Stored data:
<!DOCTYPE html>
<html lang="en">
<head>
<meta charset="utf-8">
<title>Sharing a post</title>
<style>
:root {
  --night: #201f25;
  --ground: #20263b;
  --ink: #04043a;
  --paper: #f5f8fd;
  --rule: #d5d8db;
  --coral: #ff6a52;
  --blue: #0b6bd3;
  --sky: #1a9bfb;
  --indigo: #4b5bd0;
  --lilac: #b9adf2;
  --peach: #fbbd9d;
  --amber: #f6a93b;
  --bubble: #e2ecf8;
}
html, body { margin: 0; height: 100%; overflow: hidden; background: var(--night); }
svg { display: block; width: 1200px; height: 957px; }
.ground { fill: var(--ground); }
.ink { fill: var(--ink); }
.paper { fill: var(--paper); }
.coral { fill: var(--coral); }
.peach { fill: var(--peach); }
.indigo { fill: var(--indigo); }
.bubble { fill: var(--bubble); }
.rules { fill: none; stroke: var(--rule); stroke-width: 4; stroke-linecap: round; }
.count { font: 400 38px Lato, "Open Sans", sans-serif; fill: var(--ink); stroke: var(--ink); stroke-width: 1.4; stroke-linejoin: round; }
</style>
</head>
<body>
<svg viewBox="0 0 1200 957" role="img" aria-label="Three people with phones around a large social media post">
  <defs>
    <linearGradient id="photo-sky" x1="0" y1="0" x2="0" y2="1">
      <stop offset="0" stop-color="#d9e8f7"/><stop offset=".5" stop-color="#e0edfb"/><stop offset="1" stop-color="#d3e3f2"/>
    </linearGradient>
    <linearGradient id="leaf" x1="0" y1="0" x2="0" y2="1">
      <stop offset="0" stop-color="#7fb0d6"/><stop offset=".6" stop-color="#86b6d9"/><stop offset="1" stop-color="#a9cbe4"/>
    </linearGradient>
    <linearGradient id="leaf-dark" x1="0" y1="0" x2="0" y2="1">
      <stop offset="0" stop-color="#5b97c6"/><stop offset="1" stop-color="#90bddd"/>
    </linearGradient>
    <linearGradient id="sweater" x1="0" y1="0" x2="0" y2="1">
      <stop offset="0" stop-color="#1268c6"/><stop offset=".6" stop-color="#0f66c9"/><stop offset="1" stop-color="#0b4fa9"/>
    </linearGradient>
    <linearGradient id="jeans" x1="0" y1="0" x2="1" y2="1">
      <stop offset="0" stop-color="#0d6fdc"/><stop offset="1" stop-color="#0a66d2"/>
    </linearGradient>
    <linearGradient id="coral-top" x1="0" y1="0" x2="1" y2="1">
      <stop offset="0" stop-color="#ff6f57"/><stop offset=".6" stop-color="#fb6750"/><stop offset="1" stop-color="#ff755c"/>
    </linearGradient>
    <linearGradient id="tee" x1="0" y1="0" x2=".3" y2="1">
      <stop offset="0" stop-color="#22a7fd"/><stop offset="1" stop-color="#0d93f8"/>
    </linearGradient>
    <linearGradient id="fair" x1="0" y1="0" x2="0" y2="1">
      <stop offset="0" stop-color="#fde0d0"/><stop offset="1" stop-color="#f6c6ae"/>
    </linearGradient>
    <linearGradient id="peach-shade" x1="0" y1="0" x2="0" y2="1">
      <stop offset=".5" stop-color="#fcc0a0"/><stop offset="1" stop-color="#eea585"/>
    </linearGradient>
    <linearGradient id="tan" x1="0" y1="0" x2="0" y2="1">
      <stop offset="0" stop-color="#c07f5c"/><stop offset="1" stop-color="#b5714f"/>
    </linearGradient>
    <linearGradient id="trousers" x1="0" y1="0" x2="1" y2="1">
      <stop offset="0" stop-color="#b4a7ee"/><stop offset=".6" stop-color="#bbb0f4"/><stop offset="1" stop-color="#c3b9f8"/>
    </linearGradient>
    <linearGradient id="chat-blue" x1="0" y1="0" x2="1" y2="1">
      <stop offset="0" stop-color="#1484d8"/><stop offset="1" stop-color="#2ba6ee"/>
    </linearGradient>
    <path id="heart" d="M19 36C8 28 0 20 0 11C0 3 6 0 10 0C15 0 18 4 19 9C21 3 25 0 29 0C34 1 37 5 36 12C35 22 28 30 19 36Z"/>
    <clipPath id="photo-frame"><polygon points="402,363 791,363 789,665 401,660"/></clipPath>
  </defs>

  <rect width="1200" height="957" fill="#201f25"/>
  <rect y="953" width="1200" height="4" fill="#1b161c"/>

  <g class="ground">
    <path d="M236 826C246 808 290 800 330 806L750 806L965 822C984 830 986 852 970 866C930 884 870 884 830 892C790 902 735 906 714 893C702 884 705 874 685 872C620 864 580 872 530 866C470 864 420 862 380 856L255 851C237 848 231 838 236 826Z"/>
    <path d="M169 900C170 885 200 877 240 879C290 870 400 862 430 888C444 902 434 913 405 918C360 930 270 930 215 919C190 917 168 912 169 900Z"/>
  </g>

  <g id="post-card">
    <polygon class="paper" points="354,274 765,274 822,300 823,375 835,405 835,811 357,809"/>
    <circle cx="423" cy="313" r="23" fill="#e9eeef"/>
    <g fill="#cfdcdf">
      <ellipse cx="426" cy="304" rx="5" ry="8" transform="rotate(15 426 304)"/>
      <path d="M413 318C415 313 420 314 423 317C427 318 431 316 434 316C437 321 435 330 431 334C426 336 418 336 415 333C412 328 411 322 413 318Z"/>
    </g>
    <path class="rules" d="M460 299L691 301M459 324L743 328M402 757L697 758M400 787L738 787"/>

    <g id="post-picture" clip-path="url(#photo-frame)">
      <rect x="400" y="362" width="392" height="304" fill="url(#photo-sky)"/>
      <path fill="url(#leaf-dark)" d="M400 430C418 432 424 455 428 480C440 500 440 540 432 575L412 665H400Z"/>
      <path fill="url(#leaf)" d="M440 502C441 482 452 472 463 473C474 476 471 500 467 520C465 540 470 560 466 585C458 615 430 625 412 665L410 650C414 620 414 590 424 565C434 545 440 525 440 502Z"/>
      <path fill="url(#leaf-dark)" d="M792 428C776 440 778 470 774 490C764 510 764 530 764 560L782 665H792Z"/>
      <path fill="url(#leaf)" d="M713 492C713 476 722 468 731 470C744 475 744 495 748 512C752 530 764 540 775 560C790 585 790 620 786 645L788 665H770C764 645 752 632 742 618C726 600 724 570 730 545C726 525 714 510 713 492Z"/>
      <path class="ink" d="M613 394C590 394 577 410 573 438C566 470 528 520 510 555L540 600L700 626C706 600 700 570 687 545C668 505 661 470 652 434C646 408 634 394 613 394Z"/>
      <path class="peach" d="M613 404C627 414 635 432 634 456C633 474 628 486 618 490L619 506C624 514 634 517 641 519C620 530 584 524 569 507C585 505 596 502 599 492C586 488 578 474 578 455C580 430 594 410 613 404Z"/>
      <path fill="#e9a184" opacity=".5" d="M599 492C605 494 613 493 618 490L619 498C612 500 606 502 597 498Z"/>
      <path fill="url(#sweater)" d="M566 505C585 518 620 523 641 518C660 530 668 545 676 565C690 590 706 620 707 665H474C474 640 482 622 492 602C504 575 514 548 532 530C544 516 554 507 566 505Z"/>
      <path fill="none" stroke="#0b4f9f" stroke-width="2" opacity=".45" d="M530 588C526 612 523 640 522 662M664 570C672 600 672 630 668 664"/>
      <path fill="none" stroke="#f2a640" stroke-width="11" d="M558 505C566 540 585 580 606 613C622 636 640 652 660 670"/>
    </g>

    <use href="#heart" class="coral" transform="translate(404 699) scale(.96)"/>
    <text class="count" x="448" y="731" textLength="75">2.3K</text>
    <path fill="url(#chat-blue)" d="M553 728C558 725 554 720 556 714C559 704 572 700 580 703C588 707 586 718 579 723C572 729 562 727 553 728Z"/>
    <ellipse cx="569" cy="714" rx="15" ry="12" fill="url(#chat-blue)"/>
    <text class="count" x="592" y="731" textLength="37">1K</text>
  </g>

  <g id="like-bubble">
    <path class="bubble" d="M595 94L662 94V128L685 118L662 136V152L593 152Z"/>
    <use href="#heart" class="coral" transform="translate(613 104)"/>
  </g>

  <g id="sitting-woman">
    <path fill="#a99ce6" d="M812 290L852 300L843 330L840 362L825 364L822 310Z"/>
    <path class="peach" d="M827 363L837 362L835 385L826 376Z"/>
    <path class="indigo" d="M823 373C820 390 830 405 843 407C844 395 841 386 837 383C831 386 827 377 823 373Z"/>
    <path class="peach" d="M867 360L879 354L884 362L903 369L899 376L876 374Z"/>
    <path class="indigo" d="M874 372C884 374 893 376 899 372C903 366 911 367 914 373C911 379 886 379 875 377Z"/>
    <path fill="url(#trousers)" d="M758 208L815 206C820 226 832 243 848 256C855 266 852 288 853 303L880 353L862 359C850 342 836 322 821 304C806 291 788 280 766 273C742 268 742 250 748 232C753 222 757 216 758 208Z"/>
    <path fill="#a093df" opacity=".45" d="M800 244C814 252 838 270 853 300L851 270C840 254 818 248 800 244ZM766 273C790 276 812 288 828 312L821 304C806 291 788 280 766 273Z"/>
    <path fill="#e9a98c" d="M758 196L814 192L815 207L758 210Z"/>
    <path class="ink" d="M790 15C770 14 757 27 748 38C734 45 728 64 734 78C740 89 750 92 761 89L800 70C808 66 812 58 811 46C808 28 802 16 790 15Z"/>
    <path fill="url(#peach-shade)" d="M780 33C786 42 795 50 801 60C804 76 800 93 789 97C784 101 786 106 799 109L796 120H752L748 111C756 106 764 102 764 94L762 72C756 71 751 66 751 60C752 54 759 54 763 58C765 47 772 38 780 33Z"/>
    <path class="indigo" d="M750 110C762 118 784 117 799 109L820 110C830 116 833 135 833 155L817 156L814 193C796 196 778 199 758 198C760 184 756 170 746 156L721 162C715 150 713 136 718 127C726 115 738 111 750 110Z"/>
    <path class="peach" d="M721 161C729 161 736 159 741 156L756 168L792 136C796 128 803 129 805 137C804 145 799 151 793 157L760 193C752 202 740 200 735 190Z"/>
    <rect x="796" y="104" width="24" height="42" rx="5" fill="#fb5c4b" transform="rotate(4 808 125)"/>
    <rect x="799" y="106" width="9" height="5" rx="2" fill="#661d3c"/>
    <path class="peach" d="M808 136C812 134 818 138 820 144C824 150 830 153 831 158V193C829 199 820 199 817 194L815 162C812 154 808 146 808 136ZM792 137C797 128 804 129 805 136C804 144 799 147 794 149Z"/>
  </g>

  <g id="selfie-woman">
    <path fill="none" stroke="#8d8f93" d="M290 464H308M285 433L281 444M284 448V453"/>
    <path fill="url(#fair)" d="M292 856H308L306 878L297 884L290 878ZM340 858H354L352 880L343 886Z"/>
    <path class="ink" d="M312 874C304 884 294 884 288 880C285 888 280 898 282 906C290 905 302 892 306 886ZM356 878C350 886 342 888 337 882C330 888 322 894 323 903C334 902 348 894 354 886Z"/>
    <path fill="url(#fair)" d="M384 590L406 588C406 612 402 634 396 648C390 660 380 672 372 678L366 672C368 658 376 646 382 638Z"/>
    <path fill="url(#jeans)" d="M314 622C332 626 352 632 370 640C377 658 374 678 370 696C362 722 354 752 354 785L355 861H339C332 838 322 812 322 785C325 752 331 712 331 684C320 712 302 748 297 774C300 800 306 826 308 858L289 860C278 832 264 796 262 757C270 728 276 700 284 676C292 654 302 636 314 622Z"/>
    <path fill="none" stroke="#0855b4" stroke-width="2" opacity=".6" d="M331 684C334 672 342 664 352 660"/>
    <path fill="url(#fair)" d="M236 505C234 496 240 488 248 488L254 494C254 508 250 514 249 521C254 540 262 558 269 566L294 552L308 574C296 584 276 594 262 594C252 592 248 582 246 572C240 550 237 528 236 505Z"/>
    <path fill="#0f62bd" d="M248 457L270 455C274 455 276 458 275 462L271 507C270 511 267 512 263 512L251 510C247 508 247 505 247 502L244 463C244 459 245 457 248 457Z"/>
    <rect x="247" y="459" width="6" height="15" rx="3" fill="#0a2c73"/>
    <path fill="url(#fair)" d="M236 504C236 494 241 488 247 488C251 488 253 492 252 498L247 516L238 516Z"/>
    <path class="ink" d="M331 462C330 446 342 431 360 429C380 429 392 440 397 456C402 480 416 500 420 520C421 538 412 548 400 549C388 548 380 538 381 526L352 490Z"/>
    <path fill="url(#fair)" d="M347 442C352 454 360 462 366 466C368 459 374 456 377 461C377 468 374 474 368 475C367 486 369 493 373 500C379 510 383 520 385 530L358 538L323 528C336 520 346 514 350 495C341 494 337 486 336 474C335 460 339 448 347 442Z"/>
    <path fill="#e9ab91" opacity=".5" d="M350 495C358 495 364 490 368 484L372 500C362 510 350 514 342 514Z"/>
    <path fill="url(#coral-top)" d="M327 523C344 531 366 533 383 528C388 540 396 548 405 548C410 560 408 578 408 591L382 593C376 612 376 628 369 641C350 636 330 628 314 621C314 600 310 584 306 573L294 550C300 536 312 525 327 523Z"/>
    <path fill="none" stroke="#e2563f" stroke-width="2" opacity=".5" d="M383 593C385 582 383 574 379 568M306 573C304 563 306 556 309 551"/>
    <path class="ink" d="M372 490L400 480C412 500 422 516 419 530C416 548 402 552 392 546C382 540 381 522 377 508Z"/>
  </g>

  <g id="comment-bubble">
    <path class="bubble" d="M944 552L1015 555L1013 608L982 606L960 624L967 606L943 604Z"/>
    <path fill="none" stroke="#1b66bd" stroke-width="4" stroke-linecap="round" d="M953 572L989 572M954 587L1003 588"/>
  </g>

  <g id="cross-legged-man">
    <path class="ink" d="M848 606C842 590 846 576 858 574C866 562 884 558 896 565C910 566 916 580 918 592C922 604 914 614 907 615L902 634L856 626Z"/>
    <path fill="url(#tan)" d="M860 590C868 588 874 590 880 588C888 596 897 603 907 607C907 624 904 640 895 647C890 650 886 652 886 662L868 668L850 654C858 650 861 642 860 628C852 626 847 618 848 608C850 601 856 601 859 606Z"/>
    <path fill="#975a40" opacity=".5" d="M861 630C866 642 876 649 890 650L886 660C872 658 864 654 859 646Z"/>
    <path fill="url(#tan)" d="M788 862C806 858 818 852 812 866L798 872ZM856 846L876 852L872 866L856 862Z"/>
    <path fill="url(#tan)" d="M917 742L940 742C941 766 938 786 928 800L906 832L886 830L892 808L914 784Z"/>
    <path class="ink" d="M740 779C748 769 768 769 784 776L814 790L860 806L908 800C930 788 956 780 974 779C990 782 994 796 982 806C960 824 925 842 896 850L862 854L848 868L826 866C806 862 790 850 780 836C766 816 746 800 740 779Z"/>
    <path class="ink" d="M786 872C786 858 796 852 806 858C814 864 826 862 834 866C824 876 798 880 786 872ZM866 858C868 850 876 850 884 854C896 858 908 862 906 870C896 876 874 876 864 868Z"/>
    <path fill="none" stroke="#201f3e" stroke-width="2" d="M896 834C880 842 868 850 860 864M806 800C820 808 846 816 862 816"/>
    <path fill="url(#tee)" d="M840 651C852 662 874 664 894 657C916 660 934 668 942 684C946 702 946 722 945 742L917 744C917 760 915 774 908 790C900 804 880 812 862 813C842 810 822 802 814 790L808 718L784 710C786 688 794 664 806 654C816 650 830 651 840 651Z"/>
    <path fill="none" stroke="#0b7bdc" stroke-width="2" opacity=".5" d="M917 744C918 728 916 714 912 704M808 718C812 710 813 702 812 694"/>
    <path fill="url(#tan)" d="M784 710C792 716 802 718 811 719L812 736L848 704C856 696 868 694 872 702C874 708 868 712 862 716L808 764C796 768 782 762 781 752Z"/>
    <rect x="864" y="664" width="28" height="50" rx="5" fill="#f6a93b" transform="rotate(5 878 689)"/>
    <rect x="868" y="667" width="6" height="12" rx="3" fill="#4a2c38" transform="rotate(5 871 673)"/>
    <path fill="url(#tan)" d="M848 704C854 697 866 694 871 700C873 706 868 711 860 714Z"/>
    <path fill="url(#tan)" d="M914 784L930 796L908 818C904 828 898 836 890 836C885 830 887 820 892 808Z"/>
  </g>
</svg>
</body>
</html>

→ **Exercise objective**:
State the number of lines in the preceding data that contain the word "photo", and nothing besides.

→ **Output below**:
4